INSTRUCTIONS FOR THE TASK: From the line containing "229L340 249V335H332Q320 335" down to the line containing "461H575A15.500 15.500 0" in the records below, reproduce every line exactly, ends included, and omit all others.

══ PROVIDED MATERIAL

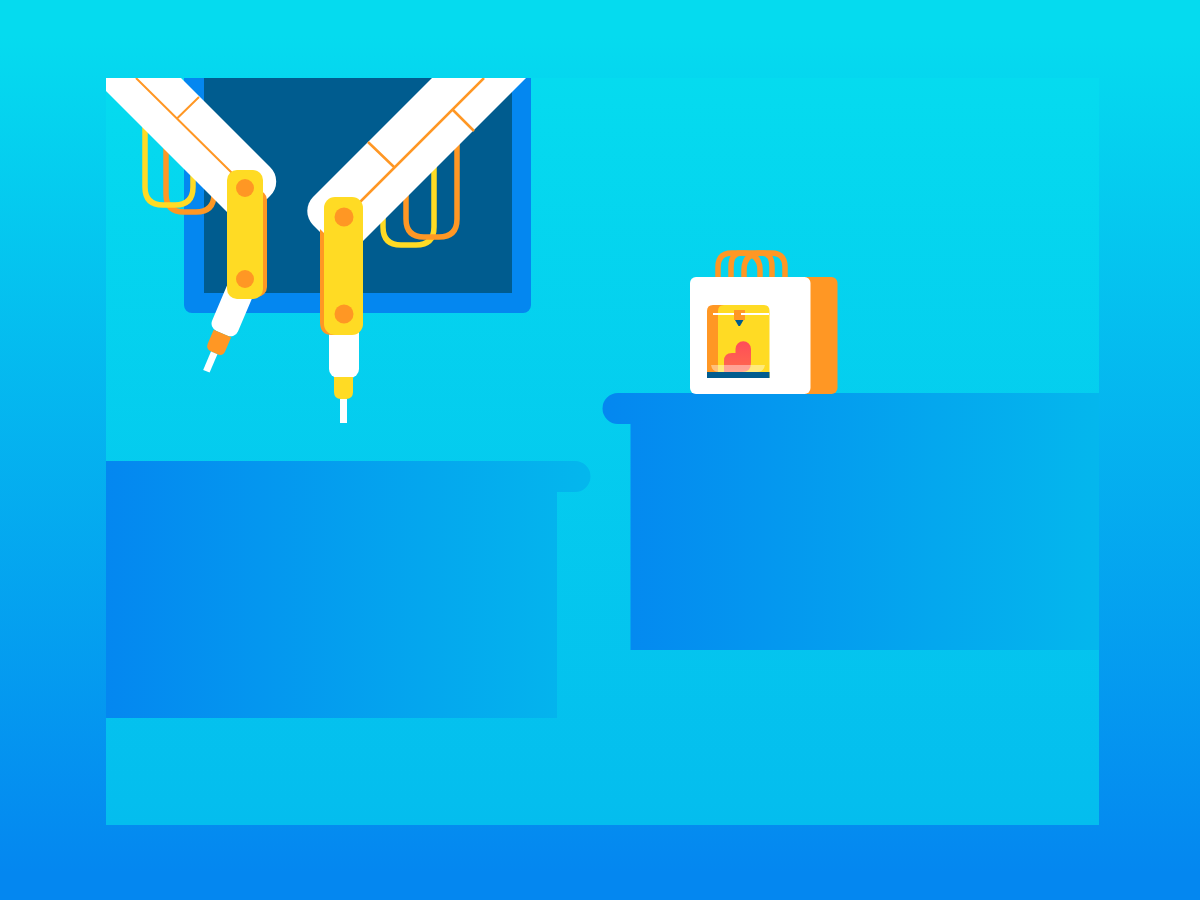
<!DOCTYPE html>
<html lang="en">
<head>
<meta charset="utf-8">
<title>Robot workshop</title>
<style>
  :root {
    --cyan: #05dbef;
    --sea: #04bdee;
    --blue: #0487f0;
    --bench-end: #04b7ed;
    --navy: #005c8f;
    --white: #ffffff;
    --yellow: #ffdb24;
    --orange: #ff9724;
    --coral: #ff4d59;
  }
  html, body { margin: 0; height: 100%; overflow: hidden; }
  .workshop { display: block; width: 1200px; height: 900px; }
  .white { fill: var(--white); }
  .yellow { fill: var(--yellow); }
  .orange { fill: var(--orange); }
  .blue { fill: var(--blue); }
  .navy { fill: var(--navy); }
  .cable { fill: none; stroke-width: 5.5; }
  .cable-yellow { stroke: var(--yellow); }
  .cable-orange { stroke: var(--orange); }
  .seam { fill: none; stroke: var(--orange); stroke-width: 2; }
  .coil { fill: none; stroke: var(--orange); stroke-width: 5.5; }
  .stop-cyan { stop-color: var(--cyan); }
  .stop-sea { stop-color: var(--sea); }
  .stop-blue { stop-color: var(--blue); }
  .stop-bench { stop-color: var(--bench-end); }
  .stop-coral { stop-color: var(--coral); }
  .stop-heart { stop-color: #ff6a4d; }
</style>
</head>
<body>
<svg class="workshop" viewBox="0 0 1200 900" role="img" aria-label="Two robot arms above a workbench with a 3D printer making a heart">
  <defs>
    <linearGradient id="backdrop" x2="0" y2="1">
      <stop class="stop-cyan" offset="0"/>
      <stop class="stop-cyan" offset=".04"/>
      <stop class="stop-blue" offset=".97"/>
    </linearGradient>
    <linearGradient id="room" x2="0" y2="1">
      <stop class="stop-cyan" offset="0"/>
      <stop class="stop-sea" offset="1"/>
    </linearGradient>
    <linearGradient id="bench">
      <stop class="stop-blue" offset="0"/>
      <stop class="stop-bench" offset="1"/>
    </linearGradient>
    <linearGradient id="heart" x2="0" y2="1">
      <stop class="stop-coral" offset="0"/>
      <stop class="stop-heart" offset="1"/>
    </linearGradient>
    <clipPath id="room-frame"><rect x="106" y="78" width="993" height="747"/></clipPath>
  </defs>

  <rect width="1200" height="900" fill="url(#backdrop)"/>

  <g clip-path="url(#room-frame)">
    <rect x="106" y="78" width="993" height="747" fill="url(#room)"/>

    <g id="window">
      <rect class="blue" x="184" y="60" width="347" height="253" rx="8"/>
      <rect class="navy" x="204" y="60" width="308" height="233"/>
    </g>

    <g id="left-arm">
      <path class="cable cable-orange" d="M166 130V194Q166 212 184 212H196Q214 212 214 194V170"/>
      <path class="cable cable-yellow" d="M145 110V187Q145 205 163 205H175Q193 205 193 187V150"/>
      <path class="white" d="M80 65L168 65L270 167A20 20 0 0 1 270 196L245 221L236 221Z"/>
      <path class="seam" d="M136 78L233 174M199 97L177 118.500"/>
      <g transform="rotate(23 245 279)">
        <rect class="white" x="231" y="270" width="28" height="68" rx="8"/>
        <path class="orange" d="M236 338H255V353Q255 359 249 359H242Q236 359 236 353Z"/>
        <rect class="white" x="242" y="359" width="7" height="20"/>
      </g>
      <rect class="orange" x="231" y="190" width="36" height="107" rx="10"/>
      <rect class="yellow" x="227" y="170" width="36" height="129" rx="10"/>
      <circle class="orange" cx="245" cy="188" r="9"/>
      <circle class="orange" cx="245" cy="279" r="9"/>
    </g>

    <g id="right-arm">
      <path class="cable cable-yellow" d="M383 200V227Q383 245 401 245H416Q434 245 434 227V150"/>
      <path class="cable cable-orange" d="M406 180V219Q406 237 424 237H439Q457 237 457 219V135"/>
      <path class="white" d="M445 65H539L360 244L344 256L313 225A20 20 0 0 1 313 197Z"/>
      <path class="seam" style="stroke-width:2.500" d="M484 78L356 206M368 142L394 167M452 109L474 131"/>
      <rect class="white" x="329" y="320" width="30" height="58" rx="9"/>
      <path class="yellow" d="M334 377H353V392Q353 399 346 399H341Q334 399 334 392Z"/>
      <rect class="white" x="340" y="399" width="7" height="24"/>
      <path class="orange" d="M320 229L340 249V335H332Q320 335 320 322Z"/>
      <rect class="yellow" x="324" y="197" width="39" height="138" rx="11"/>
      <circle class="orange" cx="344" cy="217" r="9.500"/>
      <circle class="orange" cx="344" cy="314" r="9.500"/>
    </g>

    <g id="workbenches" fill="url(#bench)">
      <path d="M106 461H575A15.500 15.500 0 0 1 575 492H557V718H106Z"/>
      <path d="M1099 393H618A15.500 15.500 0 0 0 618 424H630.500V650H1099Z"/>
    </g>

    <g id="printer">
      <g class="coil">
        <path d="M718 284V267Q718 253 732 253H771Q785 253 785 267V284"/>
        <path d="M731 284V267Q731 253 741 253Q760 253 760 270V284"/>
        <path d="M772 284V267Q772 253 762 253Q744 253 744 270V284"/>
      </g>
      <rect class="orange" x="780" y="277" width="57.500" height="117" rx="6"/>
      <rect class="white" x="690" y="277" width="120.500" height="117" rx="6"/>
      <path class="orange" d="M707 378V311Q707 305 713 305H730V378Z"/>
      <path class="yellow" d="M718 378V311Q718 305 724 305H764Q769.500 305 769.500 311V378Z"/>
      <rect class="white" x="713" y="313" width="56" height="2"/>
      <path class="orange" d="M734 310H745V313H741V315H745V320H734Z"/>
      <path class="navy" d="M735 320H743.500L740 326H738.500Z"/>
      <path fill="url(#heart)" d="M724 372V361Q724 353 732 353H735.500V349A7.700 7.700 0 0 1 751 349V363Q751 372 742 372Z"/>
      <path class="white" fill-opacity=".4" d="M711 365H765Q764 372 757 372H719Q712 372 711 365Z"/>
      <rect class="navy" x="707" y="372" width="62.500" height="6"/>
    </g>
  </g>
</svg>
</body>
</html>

════
══ PROVIDED MATERIAL

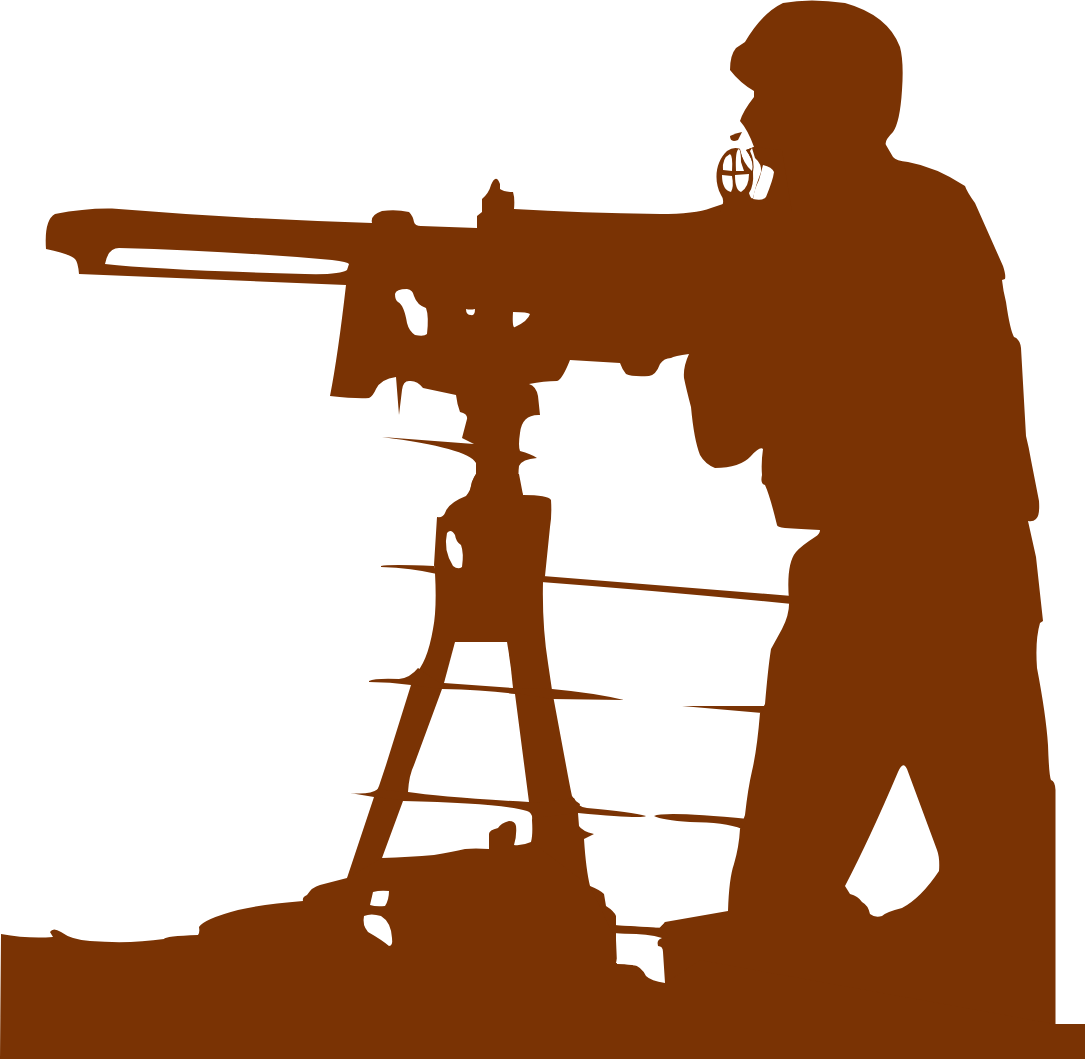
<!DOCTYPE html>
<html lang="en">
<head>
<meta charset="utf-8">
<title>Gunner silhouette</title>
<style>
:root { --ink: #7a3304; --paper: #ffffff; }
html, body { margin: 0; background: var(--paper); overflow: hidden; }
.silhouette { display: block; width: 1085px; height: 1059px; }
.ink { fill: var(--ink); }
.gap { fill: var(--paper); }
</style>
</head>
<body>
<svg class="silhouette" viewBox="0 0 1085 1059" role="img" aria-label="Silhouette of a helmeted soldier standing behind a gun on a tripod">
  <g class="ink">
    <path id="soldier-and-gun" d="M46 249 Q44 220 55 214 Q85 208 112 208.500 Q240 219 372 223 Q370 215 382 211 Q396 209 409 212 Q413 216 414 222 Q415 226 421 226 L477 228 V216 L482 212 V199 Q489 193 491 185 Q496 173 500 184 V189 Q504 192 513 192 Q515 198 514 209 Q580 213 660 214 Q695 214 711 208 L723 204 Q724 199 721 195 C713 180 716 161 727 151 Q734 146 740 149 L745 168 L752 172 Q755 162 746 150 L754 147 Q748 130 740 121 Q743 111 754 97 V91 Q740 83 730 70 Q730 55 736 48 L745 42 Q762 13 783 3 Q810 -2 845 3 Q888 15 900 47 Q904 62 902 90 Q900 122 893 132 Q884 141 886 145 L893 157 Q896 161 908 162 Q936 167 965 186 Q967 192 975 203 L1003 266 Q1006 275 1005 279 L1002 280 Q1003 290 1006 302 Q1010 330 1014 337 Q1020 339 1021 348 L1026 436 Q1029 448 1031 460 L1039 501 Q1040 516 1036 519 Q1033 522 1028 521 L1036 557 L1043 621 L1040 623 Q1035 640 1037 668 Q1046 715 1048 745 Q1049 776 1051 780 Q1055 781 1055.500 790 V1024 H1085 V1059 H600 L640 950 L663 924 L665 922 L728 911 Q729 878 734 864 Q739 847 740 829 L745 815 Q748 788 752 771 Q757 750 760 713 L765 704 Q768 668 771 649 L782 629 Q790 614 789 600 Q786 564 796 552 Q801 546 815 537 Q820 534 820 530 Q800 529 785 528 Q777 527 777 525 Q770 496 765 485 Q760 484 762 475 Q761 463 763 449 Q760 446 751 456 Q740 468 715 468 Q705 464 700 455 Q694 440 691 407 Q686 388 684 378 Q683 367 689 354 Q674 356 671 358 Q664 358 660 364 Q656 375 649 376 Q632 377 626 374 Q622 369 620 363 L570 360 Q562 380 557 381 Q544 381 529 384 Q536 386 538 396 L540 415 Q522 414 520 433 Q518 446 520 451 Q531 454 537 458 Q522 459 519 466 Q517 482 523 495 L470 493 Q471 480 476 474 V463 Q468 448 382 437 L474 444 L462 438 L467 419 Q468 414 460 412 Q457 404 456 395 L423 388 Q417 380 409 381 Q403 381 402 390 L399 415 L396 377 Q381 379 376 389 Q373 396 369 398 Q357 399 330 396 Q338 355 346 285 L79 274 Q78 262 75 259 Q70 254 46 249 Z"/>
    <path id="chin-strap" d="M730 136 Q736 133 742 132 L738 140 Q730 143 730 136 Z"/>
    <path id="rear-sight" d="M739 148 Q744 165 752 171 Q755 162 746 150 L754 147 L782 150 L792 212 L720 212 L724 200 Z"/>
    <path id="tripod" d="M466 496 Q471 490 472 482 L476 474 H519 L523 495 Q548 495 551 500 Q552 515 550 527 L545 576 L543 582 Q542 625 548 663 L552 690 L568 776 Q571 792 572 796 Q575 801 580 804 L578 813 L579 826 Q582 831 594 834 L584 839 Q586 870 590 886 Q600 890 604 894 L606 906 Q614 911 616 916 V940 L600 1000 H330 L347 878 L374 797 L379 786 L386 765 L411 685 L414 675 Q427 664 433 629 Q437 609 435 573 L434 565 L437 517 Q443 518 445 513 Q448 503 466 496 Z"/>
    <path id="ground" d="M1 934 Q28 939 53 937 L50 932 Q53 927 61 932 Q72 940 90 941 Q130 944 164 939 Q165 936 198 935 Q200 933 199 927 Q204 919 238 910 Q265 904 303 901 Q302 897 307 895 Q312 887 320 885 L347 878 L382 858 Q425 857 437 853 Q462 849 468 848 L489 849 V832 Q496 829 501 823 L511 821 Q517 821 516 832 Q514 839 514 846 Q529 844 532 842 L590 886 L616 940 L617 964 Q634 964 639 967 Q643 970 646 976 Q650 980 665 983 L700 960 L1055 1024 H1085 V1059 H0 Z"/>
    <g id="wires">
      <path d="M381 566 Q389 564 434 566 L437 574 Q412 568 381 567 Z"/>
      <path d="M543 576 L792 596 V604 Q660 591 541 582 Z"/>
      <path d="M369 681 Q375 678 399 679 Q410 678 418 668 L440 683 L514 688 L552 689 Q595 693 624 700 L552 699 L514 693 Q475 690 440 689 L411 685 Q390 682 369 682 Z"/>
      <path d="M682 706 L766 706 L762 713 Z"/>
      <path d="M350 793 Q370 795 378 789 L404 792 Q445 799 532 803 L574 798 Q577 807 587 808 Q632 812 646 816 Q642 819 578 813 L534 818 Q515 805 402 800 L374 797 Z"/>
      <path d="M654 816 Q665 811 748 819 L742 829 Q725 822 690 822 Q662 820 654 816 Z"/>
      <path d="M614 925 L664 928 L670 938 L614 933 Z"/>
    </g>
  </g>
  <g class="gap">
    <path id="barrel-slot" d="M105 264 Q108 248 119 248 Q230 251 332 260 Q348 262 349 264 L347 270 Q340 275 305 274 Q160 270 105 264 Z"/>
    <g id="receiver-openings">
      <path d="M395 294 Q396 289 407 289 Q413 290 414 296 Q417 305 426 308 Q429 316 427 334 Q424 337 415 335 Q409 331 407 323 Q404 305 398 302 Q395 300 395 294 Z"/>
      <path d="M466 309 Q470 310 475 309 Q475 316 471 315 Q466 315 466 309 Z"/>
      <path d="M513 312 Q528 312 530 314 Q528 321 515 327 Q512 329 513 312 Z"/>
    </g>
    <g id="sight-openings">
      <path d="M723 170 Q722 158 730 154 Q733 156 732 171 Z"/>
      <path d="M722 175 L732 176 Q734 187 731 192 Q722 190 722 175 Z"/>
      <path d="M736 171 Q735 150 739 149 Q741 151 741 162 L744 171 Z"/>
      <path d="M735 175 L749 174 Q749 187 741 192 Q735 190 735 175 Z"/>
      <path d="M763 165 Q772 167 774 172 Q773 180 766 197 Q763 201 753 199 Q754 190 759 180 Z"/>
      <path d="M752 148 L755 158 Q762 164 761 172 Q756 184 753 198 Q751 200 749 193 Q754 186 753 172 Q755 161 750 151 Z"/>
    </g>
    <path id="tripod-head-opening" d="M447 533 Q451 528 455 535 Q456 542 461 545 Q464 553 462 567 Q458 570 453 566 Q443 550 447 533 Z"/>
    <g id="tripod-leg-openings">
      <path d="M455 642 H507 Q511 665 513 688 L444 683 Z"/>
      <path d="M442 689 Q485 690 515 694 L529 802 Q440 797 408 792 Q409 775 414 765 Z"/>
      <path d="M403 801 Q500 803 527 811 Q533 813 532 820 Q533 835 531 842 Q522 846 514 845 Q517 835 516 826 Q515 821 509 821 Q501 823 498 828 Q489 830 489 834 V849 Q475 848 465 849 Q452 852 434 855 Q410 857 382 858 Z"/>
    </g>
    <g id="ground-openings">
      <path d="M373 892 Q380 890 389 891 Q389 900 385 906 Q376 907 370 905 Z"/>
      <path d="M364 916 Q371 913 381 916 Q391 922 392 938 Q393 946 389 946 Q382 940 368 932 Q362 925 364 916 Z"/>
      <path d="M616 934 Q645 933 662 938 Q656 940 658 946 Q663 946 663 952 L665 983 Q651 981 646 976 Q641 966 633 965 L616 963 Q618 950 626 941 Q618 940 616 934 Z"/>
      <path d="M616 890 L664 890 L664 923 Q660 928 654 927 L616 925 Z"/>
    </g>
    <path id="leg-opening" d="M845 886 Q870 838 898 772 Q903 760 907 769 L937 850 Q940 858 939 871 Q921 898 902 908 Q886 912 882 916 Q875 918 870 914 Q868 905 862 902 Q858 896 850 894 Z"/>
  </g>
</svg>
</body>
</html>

════

SOLVED EXERCISE:
      <path class="orange" d="M320 229L340 249V335H332Q320 335 320 322Z"/>
      <rect class="yellow" x="324" y="197" width="39" height="138" rx="11"/>
      <circle class="orange" cx="344" cy="217" r="9.500"/>
      <circle class="orange" cx="344" cy="314" r="9.500"/>
    </g>

    <g id="workbenches" fill="url(#bench)">
      <path d="M106 461H575A15.500 15.500 0 0 1 575 492H557V718H106Z"/>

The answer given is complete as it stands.